### Task directions
Only lines below containing the string "pair" should be counted; please give that count by itself.
[Data provided]
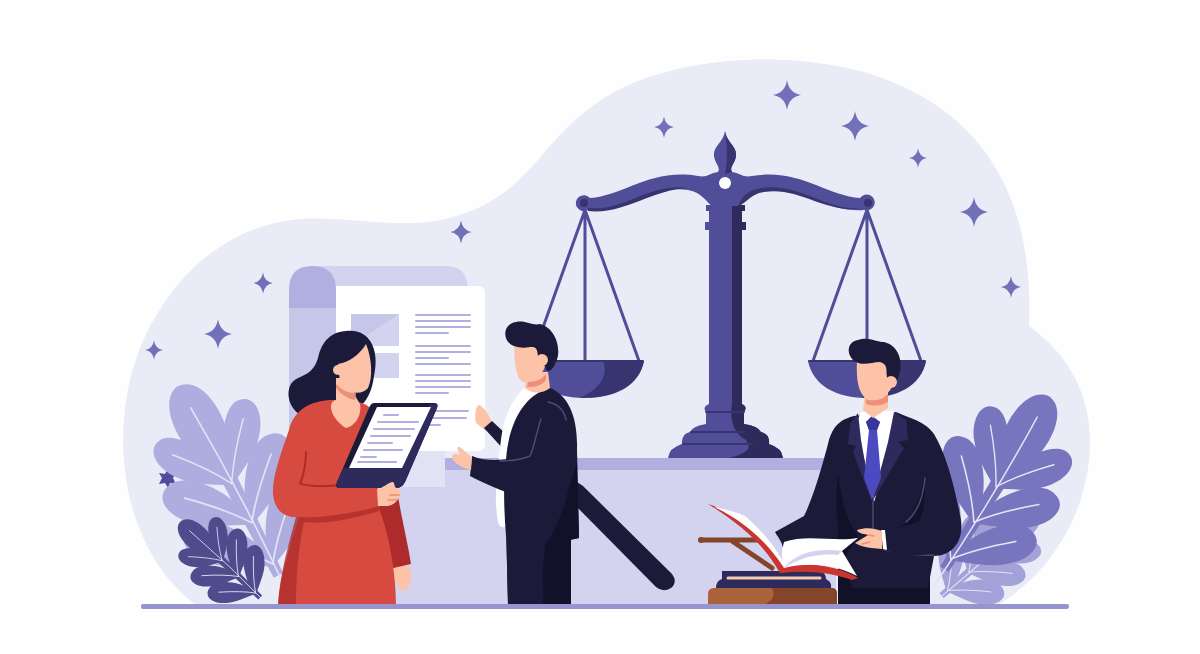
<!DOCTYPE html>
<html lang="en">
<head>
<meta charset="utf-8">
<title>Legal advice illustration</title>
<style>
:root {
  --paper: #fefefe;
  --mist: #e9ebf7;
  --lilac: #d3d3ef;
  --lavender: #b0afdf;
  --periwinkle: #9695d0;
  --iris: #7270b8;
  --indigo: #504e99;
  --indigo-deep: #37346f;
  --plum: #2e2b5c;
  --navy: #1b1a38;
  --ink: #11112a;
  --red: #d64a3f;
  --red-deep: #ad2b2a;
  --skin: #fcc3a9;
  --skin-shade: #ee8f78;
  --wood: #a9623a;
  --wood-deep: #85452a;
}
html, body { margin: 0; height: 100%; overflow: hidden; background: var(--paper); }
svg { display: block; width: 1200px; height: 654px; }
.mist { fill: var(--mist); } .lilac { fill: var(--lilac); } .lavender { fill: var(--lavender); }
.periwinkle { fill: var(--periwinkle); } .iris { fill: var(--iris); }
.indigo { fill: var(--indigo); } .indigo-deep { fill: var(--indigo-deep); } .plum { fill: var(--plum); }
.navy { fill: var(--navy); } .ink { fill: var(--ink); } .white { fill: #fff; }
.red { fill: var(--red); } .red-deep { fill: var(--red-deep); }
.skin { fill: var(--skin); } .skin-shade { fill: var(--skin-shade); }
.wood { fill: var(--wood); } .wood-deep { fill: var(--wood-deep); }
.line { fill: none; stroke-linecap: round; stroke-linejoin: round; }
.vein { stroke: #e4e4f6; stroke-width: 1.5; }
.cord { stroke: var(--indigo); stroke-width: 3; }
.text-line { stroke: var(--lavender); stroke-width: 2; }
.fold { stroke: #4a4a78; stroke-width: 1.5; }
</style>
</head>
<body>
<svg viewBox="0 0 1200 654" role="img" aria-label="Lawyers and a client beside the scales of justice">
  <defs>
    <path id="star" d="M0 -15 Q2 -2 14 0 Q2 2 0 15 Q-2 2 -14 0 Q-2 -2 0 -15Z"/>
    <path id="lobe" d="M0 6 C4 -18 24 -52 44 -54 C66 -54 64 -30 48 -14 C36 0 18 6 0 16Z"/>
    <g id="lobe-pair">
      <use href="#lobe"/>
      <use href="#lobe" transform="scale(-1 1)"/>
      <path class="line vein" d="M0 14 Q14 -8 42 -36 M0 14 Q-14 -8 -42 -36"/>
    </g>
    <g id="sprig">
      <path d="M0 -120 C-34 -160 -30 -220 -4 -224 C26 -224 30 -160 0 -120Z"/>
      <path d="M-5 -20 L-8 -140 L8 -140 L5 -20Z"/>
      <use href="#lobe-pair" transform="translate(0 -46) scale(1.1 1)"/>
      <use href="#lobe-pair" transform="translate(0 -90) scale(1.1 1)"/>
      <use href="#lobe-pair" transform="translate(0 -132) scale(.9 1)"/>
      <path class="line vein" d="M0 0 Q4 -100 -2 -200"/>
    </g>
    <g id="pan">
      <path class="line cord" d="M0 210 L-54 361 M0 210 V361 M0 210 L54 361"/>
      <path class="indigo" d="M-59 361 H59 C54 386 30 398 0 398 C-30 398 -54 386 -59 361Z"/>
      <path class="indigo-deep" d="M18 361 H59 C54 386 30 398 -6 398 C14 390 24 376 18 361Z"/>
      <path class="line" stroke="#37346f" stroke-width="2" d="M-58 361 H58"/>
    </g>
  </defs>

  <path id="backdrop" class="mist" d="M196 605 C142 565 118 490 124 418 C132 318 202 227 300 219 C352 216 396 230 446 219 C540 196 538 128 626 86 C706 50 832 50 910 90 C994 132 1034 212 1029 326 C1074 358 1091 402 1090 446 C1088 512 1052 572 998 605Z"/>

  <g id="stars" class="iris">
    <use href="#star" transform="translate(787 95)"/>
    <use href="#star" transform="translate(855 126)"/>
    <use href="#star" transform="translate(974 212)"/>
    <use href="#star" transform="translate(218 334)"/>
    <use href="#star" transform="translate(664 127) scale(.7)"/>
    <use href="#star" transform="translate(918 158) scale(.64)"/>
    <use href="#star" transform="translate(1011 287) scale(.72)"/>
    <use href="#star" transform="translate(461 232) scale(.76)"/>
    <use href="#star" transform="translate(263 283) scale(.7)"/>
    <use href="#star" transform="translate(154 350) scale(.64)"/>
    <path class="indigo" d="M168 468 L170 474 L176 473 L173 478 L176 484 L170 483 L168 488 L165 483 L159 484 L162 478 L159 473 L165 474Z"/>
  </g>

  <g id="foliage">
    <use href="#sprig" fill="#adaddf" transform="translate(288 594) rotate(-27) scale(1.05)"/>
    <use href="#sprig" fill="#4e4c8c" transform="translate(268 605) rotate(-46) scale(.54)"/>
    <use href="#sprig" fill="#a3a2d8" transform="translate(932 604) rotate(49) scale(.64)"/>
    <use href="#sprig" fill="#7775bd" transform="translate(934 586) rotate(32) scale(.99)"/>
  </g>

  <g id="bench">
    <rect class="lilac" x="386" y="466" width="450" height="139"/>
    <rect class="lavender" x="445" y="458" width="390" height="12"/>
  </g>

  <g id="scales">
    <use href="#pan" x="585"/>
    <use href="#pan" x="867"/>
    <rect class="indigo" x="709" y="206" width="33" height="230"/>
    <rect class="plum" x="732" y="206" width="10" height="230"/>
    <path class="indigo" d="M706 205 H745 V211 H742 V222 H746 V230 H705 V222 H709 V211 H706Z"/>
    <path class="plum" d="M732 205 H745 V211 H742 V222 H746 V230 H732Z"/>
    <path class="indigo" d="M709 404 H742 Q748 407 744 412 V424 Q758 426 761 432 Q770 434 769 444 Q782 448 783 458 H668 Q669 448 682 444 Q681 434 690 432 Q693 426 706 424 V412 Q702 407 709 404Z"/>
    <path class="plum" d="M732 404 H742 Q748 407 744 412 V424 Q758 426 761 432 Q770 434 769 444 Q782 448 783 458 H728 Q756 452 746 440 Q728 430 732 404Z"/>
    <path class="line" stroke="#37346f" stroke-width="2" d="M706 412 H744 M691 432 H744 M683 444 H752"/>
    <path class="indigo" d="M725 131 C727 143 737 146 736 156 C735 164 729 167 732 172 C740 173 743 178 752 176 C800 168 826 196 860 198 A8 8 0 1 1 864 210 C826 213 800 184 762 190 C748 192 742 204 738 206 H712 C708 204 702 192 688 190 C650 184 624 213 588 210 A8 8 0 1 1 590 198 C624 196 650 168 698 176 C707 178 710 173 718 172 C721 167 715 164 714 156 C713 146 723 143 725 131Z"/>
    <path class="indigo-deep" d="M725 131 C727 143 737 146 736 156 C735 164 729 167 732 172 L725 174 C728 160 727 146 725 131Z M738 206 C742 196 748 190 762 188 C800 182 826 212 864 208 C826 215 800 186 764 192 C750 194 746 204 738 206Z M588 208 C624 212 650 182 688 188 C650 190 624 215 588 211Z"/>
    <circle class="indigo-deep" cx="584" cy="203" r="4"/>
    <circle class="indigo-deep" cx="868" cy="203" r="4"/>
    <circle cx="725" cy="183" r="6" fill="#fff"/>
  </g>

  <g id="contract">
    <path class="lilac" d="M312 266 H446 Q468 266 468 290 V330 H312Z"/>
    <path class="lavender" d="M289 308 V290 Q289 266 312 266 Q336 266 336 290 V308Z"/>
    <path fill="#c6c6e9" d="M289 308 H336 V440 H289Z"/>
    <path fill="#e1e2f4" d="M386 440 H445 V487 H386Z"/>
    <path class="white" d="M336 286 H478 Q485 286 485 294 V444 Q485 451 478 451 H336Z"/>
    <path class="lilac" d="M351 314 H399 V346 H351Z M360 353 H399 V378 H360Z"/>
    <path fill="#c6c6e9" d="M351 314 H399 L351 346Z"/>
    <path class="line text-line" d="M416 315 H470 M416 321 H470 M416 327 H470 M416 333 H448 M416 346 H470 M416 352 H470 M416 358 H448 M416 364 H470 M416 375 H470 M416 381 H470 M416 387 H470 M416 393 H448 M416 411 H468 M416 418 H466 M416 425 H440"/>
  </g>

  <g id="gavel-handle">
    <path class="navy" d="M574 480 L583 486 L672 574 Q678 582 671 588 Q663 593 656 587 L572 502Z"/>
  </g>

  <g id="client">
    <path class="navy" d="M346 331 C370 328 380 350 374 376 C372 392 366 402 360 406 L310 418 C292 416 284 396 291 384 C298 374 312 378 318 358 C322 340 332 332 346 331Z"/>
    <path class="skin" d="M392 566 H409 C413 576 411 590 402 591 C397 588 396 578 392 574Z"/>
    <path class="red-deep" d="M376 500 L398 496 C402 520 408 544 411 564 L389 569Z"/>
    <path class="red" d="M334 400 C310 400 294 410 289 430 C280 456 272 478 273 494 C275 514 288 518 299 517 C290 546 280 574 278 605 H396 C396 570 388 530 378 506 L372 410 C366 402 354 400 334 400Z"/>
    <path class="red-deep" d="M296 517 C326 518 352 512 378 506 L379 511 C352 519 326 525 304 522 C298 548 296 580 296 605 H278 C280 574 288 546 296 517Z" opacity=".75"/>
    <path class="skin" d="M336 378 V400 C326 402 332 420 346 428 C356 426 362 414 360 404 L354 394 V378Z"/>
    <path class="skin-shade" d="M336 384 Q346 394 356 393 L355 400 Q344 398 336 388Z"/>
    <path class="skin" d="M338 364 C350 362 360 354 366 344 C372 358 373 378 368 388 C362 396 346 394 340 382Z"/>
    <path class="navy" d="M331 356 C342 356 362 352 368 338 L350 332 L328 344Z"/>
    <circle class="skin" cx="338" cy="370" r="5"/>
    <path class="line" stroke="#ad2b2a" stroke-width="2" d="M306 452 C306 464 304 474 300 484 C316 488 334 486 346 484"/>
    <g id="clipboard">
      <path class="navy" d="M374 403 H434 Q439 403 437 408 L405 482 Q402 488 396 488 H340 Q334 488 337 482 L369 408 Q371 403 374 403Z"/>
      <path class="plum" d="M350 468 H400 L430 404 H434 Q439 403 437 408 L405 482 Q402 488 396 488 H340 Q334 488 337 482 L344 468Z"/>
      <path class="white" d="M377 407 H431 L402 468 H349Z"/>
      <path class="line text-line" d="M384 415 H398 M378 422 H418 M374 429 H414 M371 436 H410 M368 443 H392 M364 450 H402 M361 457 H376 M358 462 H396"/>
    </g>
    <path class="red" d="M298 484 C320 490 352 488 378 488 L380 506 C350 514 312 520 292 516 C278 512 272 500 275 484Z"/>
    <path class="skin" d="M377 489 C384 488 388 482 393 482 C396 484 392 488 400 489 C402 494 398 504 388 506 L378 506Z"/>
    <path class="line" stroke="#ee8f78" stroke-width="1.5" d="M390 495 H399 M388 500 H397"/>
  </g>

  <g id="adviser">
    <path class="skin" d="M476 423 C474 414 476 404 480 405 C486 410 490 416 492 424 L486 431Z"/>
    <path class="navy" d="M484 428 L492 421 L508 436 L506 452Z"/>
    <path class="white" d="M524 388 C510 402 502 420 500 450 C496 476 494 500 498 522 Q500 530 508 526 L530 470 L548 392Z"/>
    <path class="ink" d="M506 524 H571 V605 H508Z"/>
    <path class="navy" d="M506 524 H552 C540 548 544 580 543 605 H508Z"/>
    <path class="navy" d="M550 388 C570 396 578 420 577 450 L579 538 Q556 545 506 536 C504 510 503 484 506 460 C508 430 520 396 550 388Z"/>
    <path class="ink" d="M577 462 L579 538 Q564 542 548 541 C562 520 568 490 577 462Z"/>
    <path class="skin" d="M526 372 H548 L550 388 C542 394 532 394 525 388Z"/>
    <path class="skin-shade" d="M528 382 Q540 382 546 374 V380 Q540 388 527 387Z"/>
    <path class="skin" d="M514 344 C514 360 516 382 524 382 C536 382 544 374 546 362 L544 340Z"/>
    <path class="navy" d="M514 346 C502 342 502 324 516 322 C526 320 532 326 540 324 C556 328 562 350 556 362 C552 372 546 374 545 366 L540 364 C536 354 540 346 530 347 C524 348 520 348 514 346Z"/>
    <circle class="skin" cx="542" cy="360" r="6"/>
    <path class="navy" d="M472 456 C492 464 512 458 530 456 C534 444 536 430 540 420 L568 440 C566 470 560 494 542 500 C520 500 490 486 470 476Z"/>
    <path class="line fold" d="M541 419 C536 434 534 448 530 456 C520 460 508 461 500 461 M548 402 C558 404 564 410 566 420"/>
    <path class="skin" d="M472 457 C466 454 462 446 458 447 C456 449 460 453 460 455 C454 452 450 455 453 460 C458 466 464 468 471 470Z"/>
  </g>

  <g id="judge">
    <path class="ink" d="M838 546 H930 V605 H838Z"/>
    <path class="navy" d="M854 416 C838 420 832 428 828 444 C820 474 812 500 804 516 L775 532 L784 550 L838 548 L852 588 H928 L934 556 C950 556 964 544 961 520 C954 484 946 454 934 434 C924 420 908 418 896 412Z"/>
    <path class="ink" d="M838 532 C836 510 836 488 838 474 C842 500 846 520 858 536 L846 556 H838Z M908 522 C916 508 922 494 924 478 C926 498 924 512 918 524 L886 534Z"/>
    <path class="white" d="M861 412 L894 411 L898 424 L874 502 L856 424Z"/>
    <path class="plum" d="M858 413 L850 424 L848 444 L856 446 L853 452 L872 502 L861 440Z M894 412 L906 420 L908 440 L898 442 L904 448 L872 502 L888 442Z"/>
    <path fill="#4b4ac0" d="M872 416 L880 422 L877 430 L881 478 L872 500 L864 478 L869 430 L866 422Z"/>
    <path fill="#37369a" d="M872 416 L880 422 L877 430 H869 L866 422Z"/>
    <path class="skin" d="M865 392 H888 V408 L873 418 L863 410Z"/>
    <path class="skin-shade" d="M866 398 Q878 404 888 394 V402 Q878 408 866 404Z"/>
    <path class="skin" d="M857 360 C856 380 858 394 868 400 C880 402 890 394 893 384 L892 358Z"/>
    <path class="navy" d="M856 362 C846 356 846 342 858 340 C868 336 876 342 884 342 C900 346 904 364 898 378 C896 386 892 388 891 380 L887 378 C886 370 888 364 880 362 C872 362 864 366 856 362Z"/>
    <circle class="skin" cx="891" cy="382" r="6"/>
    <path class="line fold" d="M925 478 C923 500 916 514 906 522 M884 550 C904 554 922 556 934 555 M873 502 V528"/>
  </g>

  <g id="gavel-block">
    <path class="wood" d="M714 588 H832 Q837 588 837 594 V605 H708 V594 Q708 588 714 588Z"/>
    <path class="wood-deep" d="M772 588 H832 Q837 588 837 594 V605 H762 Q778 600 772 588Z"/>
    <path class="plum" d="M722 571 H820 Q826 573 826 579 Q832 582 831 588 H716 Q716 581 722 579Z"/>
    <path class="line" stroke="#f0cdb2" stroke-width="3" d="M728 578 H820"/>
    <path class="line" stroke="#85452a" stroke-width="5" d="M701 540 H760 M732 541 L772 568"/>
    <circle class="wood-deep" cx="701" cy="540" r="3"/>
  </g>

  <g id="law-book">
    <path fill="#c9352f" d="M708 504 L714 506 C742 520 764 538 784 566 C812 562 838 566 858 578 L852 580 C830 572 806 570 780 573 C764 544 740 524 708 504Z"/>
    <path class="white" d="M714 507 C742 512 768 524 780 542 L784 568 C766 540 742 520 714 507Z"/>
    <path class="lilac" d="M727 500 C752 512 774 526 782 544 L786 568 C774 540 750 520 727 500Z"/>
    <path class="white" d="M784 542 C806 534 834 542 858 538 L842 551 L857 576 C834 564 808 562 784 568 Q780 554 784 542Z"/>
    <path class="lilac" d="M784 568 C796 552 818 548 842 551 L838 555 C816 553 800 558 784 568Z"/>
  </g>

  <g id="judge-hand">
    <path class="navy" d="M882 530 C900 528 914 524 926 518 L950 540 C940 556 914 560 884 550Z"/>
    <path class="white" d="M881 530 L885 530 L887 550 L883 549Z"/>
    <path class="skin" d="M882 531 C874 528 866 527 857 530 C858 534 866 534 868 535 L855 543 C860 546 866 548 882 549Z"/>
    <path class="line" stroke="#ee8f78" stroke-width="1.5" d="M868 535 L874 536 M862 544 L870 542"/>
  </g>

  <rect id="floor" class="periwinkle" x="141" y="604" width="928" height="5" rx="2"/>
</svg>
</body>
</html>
[/Data provided]
### Worked solution
4